The two basic types of leukocytes are: If doctors are worried about a bacterial infection, they might order a blood test to see if a patient has an increased number of neutrophils triggered by the infection. Other types of phagocytes have their own jobs to make sure that the body responds appropriately to a specific type of invader.
The two kinds of lymphocytes are B lymphocytes and T lymphocytes. Lymphocytes start out in the bone marrow and either stay there and mature into B cells, or they leave for the thymus gland, where they mature into T cells. B lymphocytes and T lymphocytes have separate functions: B lymphocytes are like the body's military intelligence system, seeking out their targets and sending defenses to lock onto them.
T cells are like the soldiers, destroying the invaders that the intelligence system has identified. Here's how it works: These cells trigger the B lymphocytes to produce antibodies, which are specialized proteins that lock onto specific antigens. So if someone gets sick with a certain disease, like chickenpox, that person usually won't get sick from it again. This is also how immunizations prevent certain diseases.
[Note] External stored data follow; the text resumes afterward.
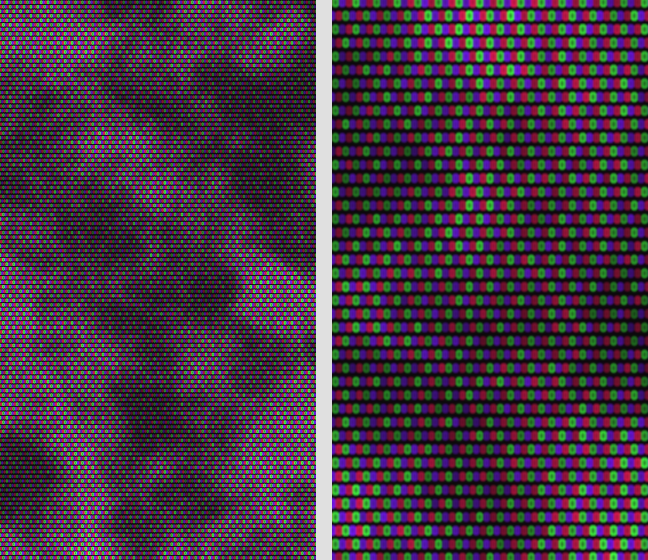
Left, the full canvas; right, a detail of the centre.
This pattern is drawn by a Shadertoy shader. Its source:

```glsl
const vec2 GRID = vec2(46.0, 124.0);       // triads across, rows down
const float CELL_ASPECT = 1.516;           // triad width over row height
const float ROW_SHIFT = 0.5;               // stagger of every other row
const vec2 LAMP_HALF = vec2(0.225, 0.36);  // lamp half size, in row heights
const float LAMP_ROUND = 0.2;
const float EDGE_SOFT = 0.16;
const float HOLE_RADIUS = 0.09;
const float HOLE_DEPTH = 0.45;
const float HALO_GAIN = 0.2;
const float CLOUD_SCALE = 5.0;
const float GRAIN = 0.3;
const vec3 BACKDROP = vec3(0.035, 0.025, 0.035);
const vec3 RED_LAMP = vec3(0.72, 0.05, 0.22);
const vec3 GREEN_LAMP = vec3(0.18, 0.90, 0.18);
const vec3 BLUE_LAMP = vec3(0.34, 0.05, 0.80);

float hash(vec2 p) {
    vec3 q = fract(p.xyx * 0.1031);
    q += dot(q, q.yzx + 33.33);
    return fract((q.x + q.y) * q.z);
}

float valueNoise(vec2 p) {
    vec2 i = floor(p), f = fract(p);
    f = f * f * (3.0 - 2.0 * f);
    float low = mix(hash(i), hash(i + vec2(1.0, 0.0)), f.x);
    float high = mix(hash(i + vec2(0.0, 1.0)), hash(i + 1.0), f.x);
    return mix(low, high, f.y);
}

float cloud(vec2 p) {
    float sum = 0.0, weight = 0.5;
    for (int octave = 0; octave < 4; octave++) {
        sum += weight * valueNoise(p);
        p = mat2(1.6, 1.2, -1.2, 1.6) * p + 17.3;
        weight *= 0.5;
    }
    return sum / 0.9375;
}

float roundedBox(vec2 p, vec2 halfSize, float radius) {
    vec2 q = abs(p) - halfSize + radius;
    return length(max(q, 0.0)) + min(max(q.x, q.y), 0.0) - radius;
}

// Large drifting patches, with a brighter band near the foot
float sceneLight(vec2 uv) {
    vec2 p = vec2(uv.x, uv.y * 16.0 / 9.0) * CLOUD_SCALE;
    float patches = smoothstep(0.25, 0.75, cloud(p + 3.7));
    float foot = smoothstep(0.12, 0.03, uv.y) * smoothstep(0.15, 0.3, uv.x)
               * smoothstep(0.85, 0.55, uv.x);
    return patches + 0.5 * foot * cloud(p * 2.0 + 41.0);
}

vec3 lampColor(int channel) {
    return channel == 0 ? RED_LAMP : channel == 1 ? GREEN_LAMP : BLUE_LAMP;
}

void mainImage(out vec4 fragColor, in vec2 fragCoord) {
    vec2 grid = fragCoord / iResolution.xy * GRID;
    float row = floor(grid.y);
    float shift = ROW_SHIFT * mod(row, 2.0);
    float soft = max(EDGE_SOFT, 0.7 * GRID.y / iResolution.y);
    vec3 color = BACKDROP;

    for (int channel = 0; channel < 3; channel++) {
        // Nearest lamp of this channel
        float offset = shift + (float(channel) + 0.5) / 3.0;
        float column = floor(grid.x - offset + 0.5);
        vec2 center = vec2(column + offset, row + 0.5);
        vec2 p = (grid - center) * vec2(CELL_ASPECT, 1.0);

        // Uneven drive level for each lamp
        float grain = hash(vec2(column, row) + 57.0 * float(channel + 1)) - 0.5;
        float light = sceneLight(center / GRID);
        float level = 0.62 + 0.5 * light + GRAIN * grain;
        vec2 halfSize = LAMP_HALF * (0.88 + 0.2 * light);

        // Soft capsule with a dim core
        float d = roundedBox(p, halfSize, LAMP_ROUND);
        float body = 1.0 - smoothstep(-soft, soft, d);
        float core = 1.0 - smoothstep(0.0, HOLE_RADIUS + soft,
                                      length(p * vec2(1.0, 0.6)));
        float depth = channel == 1 ? HOLE_DEPTH : 0.4 * HOLE_DEPTH;
        float halo = HALO_GAIN * exp(-9.0 * max(d, 0.0)) * (1.0 - body);
        color += lampColor(channel) * level * (body * (1.0 - depth * core) + halo);
    }
    fragColor = vec4(clamp(color, 0.0, 1.0), 1.0);
}
```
An immunization introduces the body to an antigen in a way that doesn't make someone sick, but does allow the body to produce antibodies that will then protect the person from future attack by the germ or substance that produces that particular disease.
Although antibodies can recognize an antigen and lock onto it, they are not capable of destroying it without help. That's the job of the T cells, which are part of the system that destroys antigens that have been tagged by antibodies or cells that have been infected or somehow changed.
Some T cells are actually called "killer cells. Antibodies also can neutralize toxins poisonous or damaging substances produced by different organisms. Lastly, antibodies can activate a group of proteins called complement that are also part of the immune system. Complement assists in killing bacteria, viruses, or infected cells. All of these specialized cells and parts of the immune system offer the body protection against disease.
This protection is called immunity. Immunity Humans have three types of immunity — innate, adaptive, and passive: Innate Immunity Everyone is born with innate or natural immunity, a type of general protection. Many of the germs that affect other species don't harm us.
For example, the viruses that cause leukemia in cats or distemper in dogs don't affect humans. Innate immunity also includes the external barriers of the body, like the skin and mucous membranes like those that line the nose, throat, and gastrointestinal tractwhich are the first line of defense in preventing diseases from entering the body.